The players of the molecular Rubik's cube are called chaperones. For a long time it has been known that chaperone proteins are important for the formation of new proteins. However, up until now it was thought that they only performed two tasks: holding the sticky amino acid chains apart before the start of the folding process to prevent large lumps of protein from forming and helping to unfold wrongly folded proteins so that the protein can make a new attempt.
The new research made it clear that a chaperone, called 'Trigger Factor', grabs proteins during the folding and by doing this helps to solve the folding puzzle. How that happens is surprisingly simple and elegant. Several chaperones bind to a single amino acid chain and divide the problem into simpler, smaller subproblems. This allows an amino acid chain to fold independently at several locations and therefore form a complex protein without error. This general principle also immediately explains how one type of chaperone can bind to so many different types of protein and help these to fold.
The researchers made this breakthrough possible by measuring a single folding protein. They attached small plastic beads to the folding protein, which were in turn picked up by a laser beam. As folding makes the amino acid chains shorter, the beads shifted and the laser registered that. This allowed the researchers to follow the folding process by measuring the length of the chains.
The researchers saw that the protein assumed different lengths step-by-step. This indicated that at some moment the protein was partially folded, an effect that can be attributed to the chaperones that stabilized the folded part of the protein. Without the help of the chaperones the protein would change from unfolded to completely folded in a single step.
A better understanding of protein folding is very important for medicine. Proteins lie at the basis of all biological functionality. If something goes wrong with the folding then the proteins are not productive and then they also remain sticky. This stickiness seems to underlie many diseases, including Alzheimer's disease, and ageing. The study also reveals that current computer simulations of the folding process miss a vital component: the players that make the folding possible.

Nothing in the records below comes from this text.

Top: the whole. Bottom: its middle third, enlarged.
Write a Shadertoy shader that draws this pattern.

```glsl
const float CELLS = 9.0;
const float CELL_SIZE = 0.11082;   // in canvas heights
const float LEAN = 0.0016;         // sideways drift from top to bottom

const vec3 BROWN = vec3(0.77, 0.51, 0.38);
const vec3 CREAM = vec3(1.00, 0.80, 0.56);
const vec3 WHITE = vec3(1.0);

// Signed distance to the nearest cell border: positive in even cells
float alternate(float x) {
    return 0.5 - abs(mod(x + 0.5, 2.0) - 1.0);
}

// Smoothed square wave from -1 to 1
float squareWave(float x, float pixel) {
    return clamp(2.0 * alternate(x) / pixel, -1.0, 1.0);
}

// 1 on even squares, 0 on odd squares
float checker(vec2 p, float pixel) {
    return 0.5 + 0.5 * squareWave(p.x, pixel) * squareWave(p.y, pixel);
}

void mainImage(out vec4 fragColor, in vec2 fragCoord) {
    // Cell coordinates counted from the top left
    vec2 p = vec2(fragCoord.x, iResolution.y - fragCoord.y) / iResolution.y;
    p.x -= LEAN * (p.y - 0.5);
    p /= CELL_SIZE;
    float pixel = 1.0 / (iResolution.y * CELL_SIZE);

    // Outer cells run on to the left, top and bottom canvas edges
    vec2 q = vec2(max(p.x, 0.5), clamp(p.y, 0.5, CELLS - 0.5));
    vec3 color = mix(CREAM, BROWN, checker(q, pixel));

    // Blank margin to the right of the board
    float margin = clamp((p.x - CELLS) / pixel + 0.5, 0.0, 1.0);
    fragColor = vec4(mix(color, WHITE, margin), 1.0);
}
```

Reshaping of a protein conformational search by the chaperone Trigger Factor , Alireza Mashaghi1, Günter Kramer2, Philipp Bechtluft1, Beate Zachmann-Brand2, Arnold J. M. Driessen3, Bernd Bukau2 & Sander J. Tans1

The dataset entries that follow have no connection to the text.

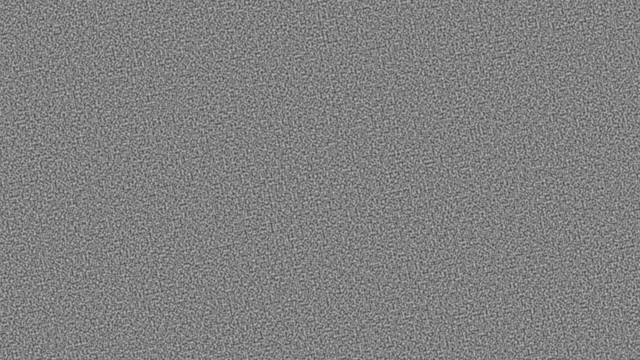
This texture is drawn by a Shadertoy shader. Its source:

```glsl
// Fine neutral grey grain, like even film noise with a faint steep slant.
// One layer of gradient noise on a very small, slightly turned and stretched
// lattice is scaled to a soft contrast around mid grey.

const float TAU = 6.2831853;
const float MEAN_GREY = 0.503;
const float CONTRAST = 0.34;
const float SLANT = 0.21;                      // radians from vertical
const vec2 GRAINS_PER_HEIGHT = vec2(176.0, 166.0);

// Integer hash of a lattice cell, giving a value from 0 to 1
float hashCell(ivec2 cell) {
    uvec2 q = uvec2(cell) * uvec2(1597u, 3571u);
    uint h = (q.x ^ (q.y << 16)) + q.y * 7919u;
    h = (h ^ (h >> 16)) * 73244475u;
    h = (h ^ (h >> 15)) * 73244475u;
    h ^= h >> 16;
    return float(h & 65535u) / 65535.0;
}

// Turn a point by an angle
vec2 rotate(vec2 p, float angle) {
    float c = cos(angle), s = sin(angle);
    return vec2(c * p.x + s * p.y, c * p.y - s * p.x);
}

// Slope of one lattice corner, evaluated at an offset from it
float cornerSlope(ivec2 cell, vec2 offset) {
    float angle = TAU * hashCell(cell);
    return dot(vec2(cos(angle), sin(angle)), offset);
}

// Smooth gradient noise centred on zero
float gradientNoise(vec2 p) {
    vec2 base = floor(p);
    vec2 f = p - base;
    ivec2 cell = ivec2(base);
    vec2 blend = f * f * (3.0 - 2.0 * f);
    float sum = 0.0;
    for (int y = 0; y < 2; y++) {
        for (int x = 0; x < 2; x++) {
            ivec2 corner = ivec2(x, y);
            vec2 weight = mix(1.0 - blend, blend, vec2(corner));
            sum += weight.x * weight.y * cornerSlope(cell + corner, f - vec2(corner));
        }
    }
    return sum;
}

// Grey level of the grain at a point in units of the canvas height
float grainGrey(vec2 p, vec2 density, float slant, float contrast) {
    return MEAN_GREY + contrast * gradientNoise(rotate(p, slant) * density);
}

void mainImage(out vec4 fragColor, in vec2 fragCoord) {
    vec2 uv = fragCoord / iResolution.y;
    float grey = grainGrey(uv, GRAINS_PER_HEIGHT, SLANT, CONTRAST);
    fragColor = vec4(vec3(clamp(grey, 0.0, 1.0)), 1.0);
}
```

1 AMOLF Institute, the Netherlands
2 Centre for Molecular Biology, Heidelberg University, Germany
3 Department of Molecular Microbiology, Groningen Biomolecular Sciences and Biotechnology Institute and the Zernike Institute for Advanced Materials, the Netherlands
See also: press release RUG